Living in Stoke Newington
By Nia Charpentier
Like many areas of London, Stoke Newington used to be a bit on the rough side and probably not somewhere you'd want to spend a Saturday afternoon. But at some point during the 1990s, a series of restaurants, delis and boutiques started popping up and now N16 is one of the most desirable postcodes in north London. Ah gentrification!
Stoke Newington is in the borough of Hackney, and is relatively close to Dalston and Shoreditch to the south, Finsbury Park to the north west, Haringey to the north and Clapton and Homorton to the east. Church Street has become the main area for independent shops, bars, various eateries and a farmers' market every Sunday. Joining it is the High Street which is home to cheaper shops, pubs and the start of a stretch of Turkish restaurants who runs all the way down to Dalson.
As a largely residential area, Church Street and the roads leading off it are made up of Victorian style terraced houses with a few housing estates scattered around. Rent prices are rising all the time, particularly in N16, but cheaper properties can be found as you go towards the Green Lanes side of Clissold Park or towards Clapton and Hackney Downs.
Despite the gentrification, Stoke Newington is thankfully still a mixed bag in terms of people. There are prominent Turkish and Kurdish communities as well as plenty of yummy mummies, hipster types and those born and bred in the area.
Pubs, Clubs and Entertainment
Stoke Newington has more of a pub than a club scene. Although saying that, on any given weekend you will easily stumble upon a late night haunt, often in the basement of one of the Turkish cafes on the High Street. Church Street is also following suit with several bars like The Baby Bathhouse and The Drop which stay open late. There are no shortages of pubs, mainly traditional gastro type ones like The Rose & Crown and The Jolly Butcher selling real ale and ciders rather than cocktails. Although The Three Crowns does make a mean mojito. A little way down the High Street towards Dalston there's also an independent cinema called The Rio, showing mainstream as well as art house type films.
Clissold Park is the area's main green space. It's large, relatively flat and is home to a cafe, an animal and bird sanctuary, an adventure playground and in the summer months there is also a large paddling pool. It gets pretty busy at weekends, mainly with joggers, families and trendy Stokey types with their cappuccinos.
Shops, Restaurants and Takeaways
The amount of restaurants around is definitely one of Stoke Newington's strongest points. Even thought the area has a strong Turkish community, the variety of food on offer spans several continents.
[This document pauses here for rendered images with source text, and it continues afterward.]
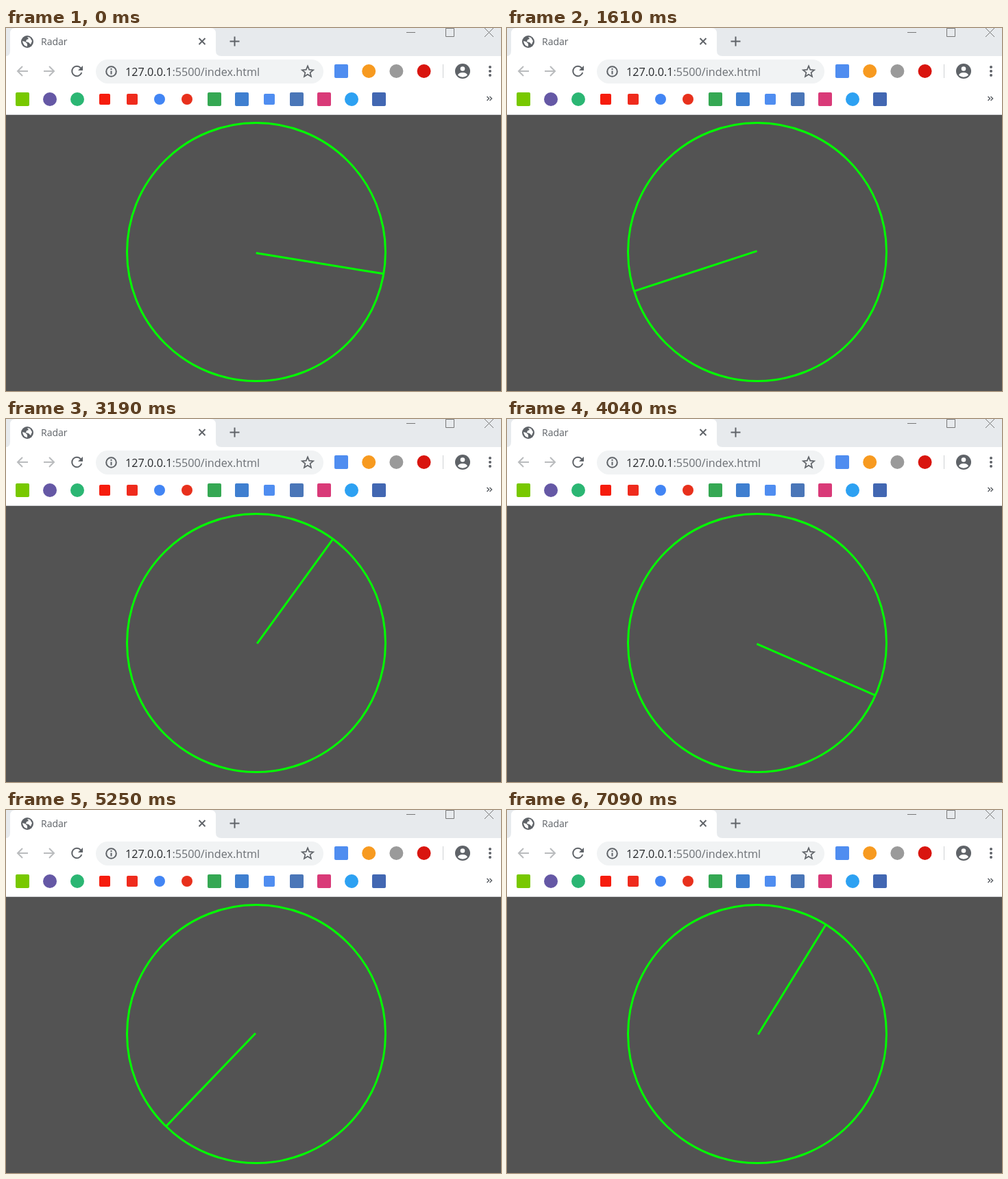
Animation of 722x530 px, one loop 7120 ms. Source, as an HTML page:

```html
<!DOCTYPE html>
<html lang="en">
<head>
<meta charset="utf-8">
<title>Radar</title>
<style>
  html, body { margin: 0; width: 100%; height: 100%; overflow: hidden; background: #535353; }
  svg { display: block; }
  text { font-family: "Open Sans", "Noto Sans", sans-serif; }
  .line { fill: none; stroke: #5f6368; stroke-width: 2; }
</style>
</head>
<body>
<svg width="722" height="530" viewBox="0 0 722 530">
  <rect width="722" height="530" fill="#535353"/>

  <!-- Tab strip and toolbar -->
  <rect width="722" height="41" fill="#e7eaed"/>
  <path d="M0 41Q6 41 6 33V8Q6 0 14 0H298Q306 0 306 8V33Q306 41 314 41H722V126H0Z" fill="#fff"/>
  <rect y="126" width="722" height="1" fill="#d4d6d8"/>
  <circle cx="31" cy="20" r="9" fill="#5f6368"/>
  <path d="M24 19l4 1 3 3v4q-6-1-7-8zM31 13l4 1 3 5-2 5-3-3-4-1 1-3 3-1z" fill="#fff"/>
  <text x="51" y="25" font-size="14" fill="#5f6368">Radar</text>
  <path class="line" d="M281.500 15l9 9m0-9l-9 9M326.500 19.500h14m-7-7v14"/>
  <path class="line" d="M584 6.500h13M641.500 0.500h12v12h-12zM698 0l13 13m0-13l-13 13" style="stroke:#777;stroke-width:1"/>

  <!-- Navigation -->
  <path class="line" d="M32 63H17m7-7l-7 7 7 7M55 63h15m-7-7l7 7-7 7" style="stroke:#babcbe"/>
  <path class="line" d="M109 58.500A7.200 7.200 0 1 0 110.300 65"/>
  <path d="M112 55v7h-7z" fill="#5f6368"/>
  <rect x="131" y="46" width="332" height="35" rx="17.500" fill="#f1f3f4"/>
  <circle class="line" cx="153.500" cy="63.500" r="7.300"/>
  <path class="line" d="M153.500 59v2m0 1.500v5"/>
  <text x="174" y="69.500" font-size="16.200" fill="#6b6f74"><tspan fill="#26282b">127.0.0.1</tspan>:5500/index.html</text>
  <path id="star" class="line" style="stroke-width:1.700"/>
  <path d="M637.500 53v20" stroke="#cfd1d4"/>
  <circle cx="666" cy="63" r="11" fill="#5f6368"/>
  <circle cx="666" cy="59.500" r="3.300" fill="#fff"/>
  <path d="M659 69q1-4 7-4t7 4q-7 5.500-14 0z" fill="#fff"/>
  <g fill="#5f6368"><circle cx="706" cy="57" r="2"/><circle cx="706" cy="63" r="2"/><circle cx="706" cy="69" r="2"/></g>
  <path class="line" d="M701.500 100l3 3-3 3m4-6l3 3-3 3" style="stroke-width:1.500"/>
  <g id="icons"></g>

  <!-- Radar -->
  <circle cx="365" cy="327" r="188.500" fill="none" stroke="#0f0" stroke-width="3"/>
  <g id="dots" fill="#0f0"></g>
  <rect id="beam" width="188" height="3" fill="#0f0"/>
</svg>
<script>
const LOOP = 7120, CX = 365, CY = 327;
const $ = id => document.getElementById(id);

function add(parent, tag, attrs) {
  const el = document.createElementNS("http://www.w3.org/2000/svg", tag);
  for (const key in attrs) el.setAttribute(key, attrs[key]);
  return $(parent).appendChild(el);
}

function icon(shape, x, y, size, fill) {
  const r = size / 2;
  if (shape === "o") add("icons", "circle", { cx: x, cy: y, r, fill });
  else add("icons", "rect", { x: x - r, y: y - r, width: size, height: size, rx: 2, fill });
}

// Extensions, then bookmarks: o = circle, s = square
[["s", "#4f8df0"], ["o", "#f79a20"], ["o", "#9a9a9a"], ["o", "#d9150f"]]
  .forEach(([shape, fill], i) => icon(shape, 489 + 40.2 * i, 63, 20, fill));
[["s", "#78c800"], ["o", "#6558a5"], ["o", "#2bb673"], ["s", "#f61c0d"], ["s", "#ef2b1d"],
 ["o", "#4285f4"], ["o", "#e8301c"], ["s", "#35a853"], ["s", "#3f7fd0"], ["s", "#4f8df0"],
 ["s", "#4a76b8"], ["s", "#d93a78"], ["o", "#2da1f2"], ["s", "#4267b2"]]
  .forEach(([shape, fill], i) => icon(shape, 24 + 40 * i, 104, [3, 4, 5, 6, 9].includes(i) ? 16 : 20, fill));

const points = Array.from({ length: 10 }, (_, i) => {
  const a = -Math.PI / 2 + i * Math.PI / 5, r = i % 2 ? 3.8 : 8.6;
  return [440 + r * Math.cos(a), 64 + r * Math.sin(a)];
});
$("star").setAttribute("d", "M" + points.join("L") + "Z");

// Blips, each with the beam angle that lights it
const blips = [[434, 396], [396, 433.5], [309, 296]].map(([x, y]) => ({
  el: add("dots", "circle", { cx: x, cy: y, r: 6.3 }),
  angle: (Math.atan2(y - CY, x - CX) * 180 / Math.PI + 360) % 360
}));

// The sweep starts slightly faster, then stays steady
const angleAt = t => t < 890 ? 9.2 + t * 0.0976 : 96.1 + (t - 890) * 0.0912;
const timeAt = a => a < 96.1 ? (a - 9.2) / 0.0976 : 890 + (a - 96.1) / 0.0912;

function glow(age) {
  return Math.max(0, age < 187 ? age / 187 : 1 - (age - 187) / 433);
}

function draw(t) {
  $("beam").setAttribute("transform", `translate(${CX} ${CY}) rotate(${angleAt(t)})`);
  for (const { el, angle } of blips) {
    const light = Math.max(glow(t - timeAt(angle)), glow(t - timeAt(angle + 360)));
    el.setAttribute("opacity", light);
  }
}

const begin = performance.now();
function tick() {
  draw((performance.now() - begin) % LOOP);
  requestAnimationFrame(tick);
}
tick();
</script>
</body>
</html>
```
Rasa, which has two restaurants opposite one another, one meat and one veggie, serves up some of the best south Indian food in London (in my humble opinion).
There is also a very good late night Roman pizza joint called Datte Foco (which means “Go set yourself on fire” which is probably the rudest thing you can say to someone in Rome, but don't let that put you off).
The Coach & Horses is a pub that also serves up very tasty Thai food at reasonable prices, or if you want high end Thai food, Yum Yums has had rave reviews. Church Street is also a bit of a brunch destination, and places like The Blue Lagoon and Homa are very popular and fill up quickly at weekends.
In terms of shopping, more and more vintage and boutique clothes stores are popping up, as well as hair and beauty salons, florists and shops selling baby clothes, gifts and cards. Food wise, a very trendy looking butcher's has just opened, simply called "Meat N16". And for the less carnivorous there's Fresh & Wild, an all organic but pretty pricey supermarket. There are also a number of places selling second hand furniture off some of the side streets if you want some retro bits for your bedroom.
Church Street has managed to keep relatively chain free, with only a Nando's having snuck its way in. Chains are a bit more prominent on the High Street with an Iceland, a few banks, some fast food chains and a small Sainsbury's. There's a farmer's market at the Church at the south end of the High Street.
Like many places in Hackney, Stoke Newington has no tube (although the Seven Sister's stop on the Victoria Line isn't too far away), but plenty of regular buses going in all directions including night buses. There's the 73 which goes from Victoria all the way to Seven Sisters around the clock, so is often full of party people at night time. From the High street you can get pretty much any bus down to Dalston or Shoreditch, including the 149 which goes all the way to London Bridge, or the 243 and 76 which go to Waterloo.
There's also an overland rail line to Liverpool Street, Cheshunt, Enfield, Richmond, Clapham or Stratford from Stoke Newington station. The nearest tube stations are either Manor House (Piccadilly Line), Finsbury Park (Victoria and Piccadilly Line) or Angel (Northern Line) but these are at least a good 20 minute bus ride away.
AREAS OF LONDON